● Provided records:
- - - - - - -

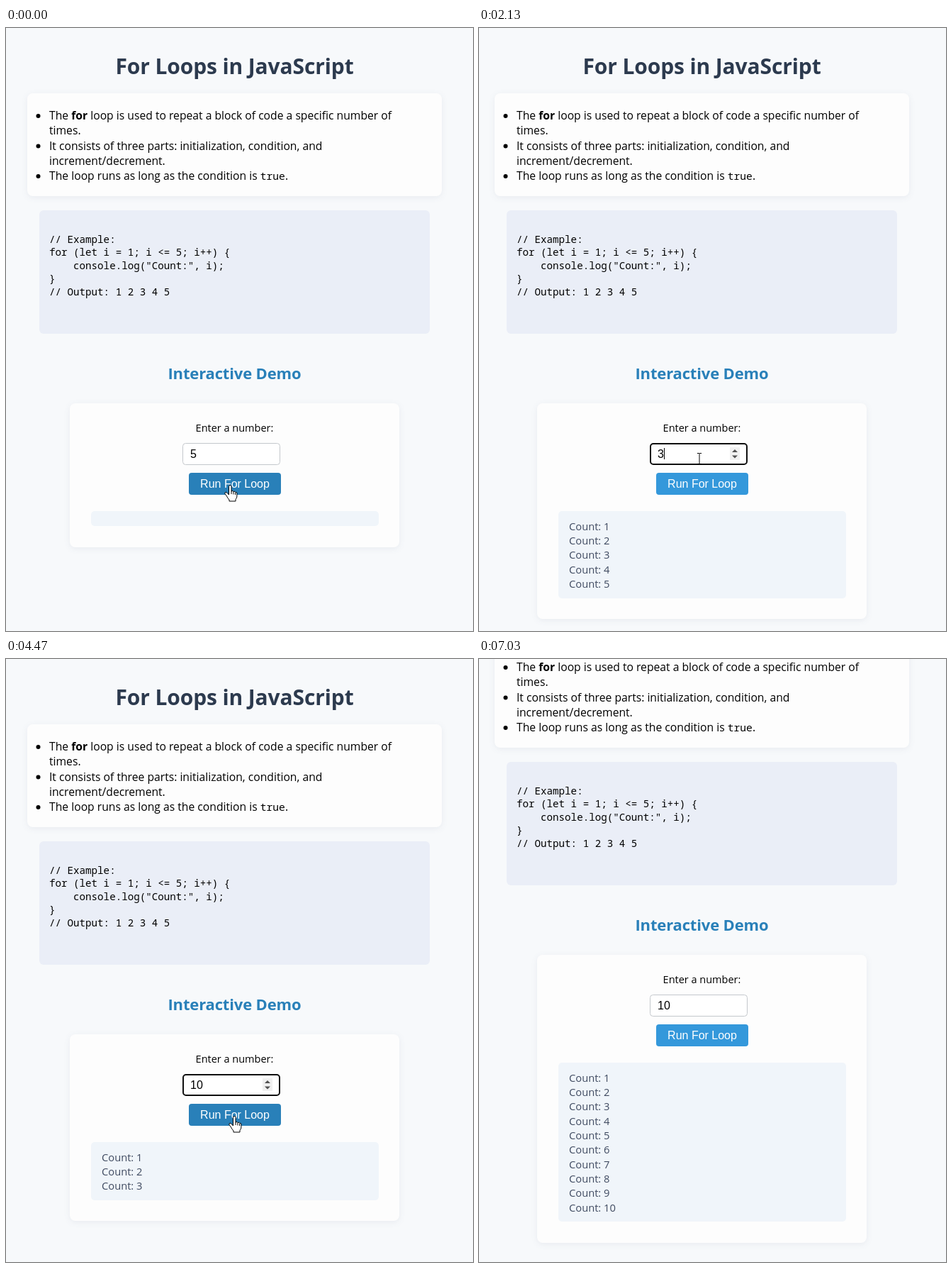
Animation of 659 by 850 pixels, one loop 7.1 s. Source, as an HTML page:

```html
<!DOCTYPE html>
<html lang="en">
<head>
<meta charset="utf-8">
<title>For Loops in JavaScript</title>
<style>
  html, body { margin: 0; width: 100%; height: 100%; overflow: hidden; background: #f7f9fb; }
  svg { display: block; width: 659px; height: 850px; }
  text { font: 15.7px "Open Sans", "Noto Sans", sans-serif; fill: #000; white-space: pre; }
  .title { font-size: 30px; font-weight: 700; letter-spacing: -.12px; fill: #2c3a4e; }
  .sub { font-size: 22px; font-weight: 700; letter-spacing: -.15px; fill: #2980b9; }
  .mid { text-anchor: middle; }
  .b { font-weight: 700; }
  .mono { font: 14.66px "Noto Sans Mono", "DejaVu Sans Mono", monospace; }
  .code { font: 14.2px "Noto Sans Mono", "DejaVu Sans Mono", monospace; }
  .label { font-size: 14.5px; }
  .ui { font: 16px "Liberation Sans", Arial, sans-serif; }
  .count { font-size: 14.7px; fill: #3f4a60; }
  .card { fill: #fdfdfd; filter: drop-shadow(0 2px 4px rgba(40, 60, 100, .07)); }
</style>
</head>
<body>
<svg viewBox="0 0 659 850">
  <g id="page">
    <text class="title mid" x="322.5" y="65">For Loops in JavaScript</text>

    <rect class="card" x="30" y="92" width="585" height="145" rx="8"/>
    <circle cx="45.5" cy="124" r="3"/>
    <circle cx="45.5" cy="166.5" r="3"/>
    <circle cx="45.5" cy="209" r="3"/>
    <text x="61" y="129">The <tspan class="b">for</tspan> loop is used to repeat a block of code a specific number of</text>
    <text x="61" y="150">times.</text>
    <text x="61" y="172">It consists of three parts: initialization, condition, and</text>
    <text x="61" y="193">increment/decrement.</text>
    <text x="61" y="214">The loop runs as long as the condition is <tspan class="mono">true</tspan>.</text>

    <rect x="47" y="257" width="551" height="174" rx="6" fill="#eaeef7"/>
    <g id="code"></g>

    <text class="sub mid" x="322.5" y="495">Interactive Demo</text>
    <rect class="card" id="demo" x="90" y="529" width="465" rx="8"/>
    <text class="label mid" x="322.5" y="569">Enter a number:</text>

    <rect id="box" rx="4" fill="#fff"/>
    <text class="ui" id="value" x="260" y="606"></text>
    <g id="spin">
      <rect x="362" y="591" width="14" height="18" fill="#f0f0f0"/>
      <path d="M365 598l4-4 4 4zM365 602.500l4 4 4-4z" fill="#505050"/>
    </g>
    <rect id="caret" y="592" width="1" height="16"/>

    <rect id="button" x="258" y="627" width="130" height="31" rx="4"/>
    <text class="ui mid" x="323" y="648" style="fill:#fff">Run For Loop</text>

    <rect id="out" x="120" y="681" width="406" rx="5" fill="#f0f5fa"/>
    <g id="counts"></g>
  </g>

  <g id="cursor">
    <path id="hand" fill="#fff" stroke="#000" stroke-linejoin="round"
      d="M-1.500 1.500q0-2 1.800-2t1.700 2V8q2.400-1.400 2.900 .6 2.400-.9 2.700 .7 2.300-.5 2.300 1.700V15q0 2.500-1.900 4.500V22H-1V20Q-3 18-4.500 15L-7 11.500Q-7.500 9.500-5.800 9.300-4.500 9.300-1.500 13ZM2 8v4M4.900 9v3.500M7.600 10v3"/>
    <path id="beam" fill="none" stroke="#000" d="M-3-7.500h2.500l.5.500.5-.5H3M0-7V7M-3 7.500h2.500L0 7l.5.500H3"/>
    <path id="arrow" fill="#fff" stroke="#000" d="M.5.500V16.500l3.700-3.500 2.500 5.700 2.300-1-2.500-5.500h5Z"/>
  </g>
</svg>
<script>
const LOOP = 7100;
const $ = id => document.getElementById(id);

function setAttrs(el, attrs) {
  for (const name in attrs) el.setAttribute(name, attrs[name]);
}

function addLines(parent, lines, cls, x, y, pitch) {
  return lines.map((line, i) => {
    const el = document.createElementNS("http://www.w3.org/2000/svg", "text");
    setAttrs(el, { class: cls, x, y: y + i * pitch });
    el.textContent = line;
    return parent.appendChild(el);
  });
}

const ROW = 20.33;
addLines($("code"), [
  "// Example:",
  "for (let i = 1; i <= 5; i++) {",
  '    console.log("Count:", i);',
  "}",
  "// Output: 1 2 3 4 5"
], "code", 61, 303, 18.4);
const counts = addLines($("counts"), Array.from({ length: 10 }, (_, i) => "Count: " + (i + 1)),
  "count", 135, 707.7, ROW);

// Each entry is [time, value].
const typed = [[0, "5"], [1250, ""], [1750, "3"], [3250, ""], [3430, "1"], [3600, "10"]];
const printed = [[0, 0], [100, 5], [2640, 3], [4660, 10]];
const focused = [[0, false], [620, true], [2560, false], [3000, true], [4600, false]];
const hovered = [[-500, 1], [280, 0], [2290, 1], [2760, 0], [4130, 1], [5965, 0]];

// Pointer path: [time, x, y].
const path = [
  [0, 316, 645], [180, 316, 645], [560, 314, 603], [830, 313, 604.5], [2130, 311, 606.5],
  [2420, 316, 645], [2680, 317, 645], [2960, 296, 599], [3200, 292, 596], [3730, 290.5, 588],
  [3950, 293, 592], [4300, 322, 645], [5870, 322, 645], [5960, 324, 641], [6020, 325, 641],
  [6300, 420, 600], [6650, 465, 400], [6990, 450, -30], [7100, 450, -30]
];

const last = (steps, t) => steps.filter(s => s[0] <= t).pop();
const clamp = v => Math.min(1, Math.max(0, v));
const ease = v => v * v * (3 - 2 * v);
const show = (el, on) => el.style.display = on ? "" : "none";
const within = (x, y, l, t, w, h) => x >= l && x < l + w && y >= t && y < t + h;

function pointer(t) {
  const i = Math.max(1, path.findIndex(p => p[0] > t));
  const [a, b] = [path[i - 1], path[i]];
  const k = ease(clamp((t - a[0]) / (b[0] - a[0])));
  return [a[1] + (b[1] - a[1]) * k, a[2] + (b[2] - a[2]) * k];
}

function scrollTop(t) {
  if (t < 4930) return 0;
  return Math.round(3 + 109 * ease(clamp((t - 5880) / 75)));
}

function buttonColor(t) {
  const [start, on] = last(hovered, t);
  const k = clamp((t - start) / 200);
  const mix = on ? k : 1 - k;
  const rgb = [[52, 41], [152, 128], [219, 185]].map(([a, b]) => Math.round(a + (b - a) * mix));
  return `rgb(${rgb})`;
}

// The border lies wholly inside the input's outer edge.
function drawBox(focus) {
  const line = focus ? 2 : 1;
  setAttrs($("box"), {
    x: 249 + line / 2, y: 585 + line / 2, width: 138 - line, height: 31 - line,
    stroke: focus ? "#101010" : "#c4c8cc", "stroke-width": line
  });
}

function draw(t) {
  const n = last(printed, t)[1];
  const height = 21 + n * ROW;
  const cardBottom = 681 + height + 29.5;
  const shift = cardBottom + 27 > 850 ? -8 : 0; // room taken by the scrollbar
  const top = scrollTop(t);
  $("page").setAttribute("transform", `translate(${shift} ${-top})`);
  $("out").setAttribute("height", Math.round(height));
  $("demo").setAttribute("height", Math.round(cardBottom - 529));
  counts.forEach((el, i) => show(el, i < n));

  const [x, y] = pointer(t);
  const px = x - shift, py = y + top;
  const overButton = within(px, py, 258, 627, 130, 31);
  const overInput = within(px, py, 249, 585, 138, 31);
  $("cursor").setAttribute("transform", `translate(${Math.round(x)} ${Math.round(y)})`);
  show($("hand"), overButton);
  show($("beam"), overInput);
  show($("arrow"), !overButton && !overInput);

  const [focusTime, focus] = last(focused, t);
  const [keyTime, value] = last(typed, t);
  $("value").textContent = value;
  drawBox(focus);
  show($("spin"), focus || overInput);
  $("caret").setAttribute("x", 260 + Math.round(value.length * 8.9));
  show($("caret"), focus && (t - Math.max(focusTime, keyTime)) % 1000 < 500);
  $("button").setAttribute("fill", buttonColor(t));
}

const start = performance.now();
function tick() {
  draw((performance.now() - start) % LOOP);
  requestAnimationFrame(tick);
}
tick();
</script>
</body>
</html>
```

- - - - - - -

● To do: Wherever the word "number" turns up in a line of the entries above, copy that line.

● Reply:
    <text x="61" y="129">The <tspan class="b">for</tspan> loop is used to repeat a block of code a specific number of</text>
    <text class="label mid" x="322.5" y="569">Enter a number:</text>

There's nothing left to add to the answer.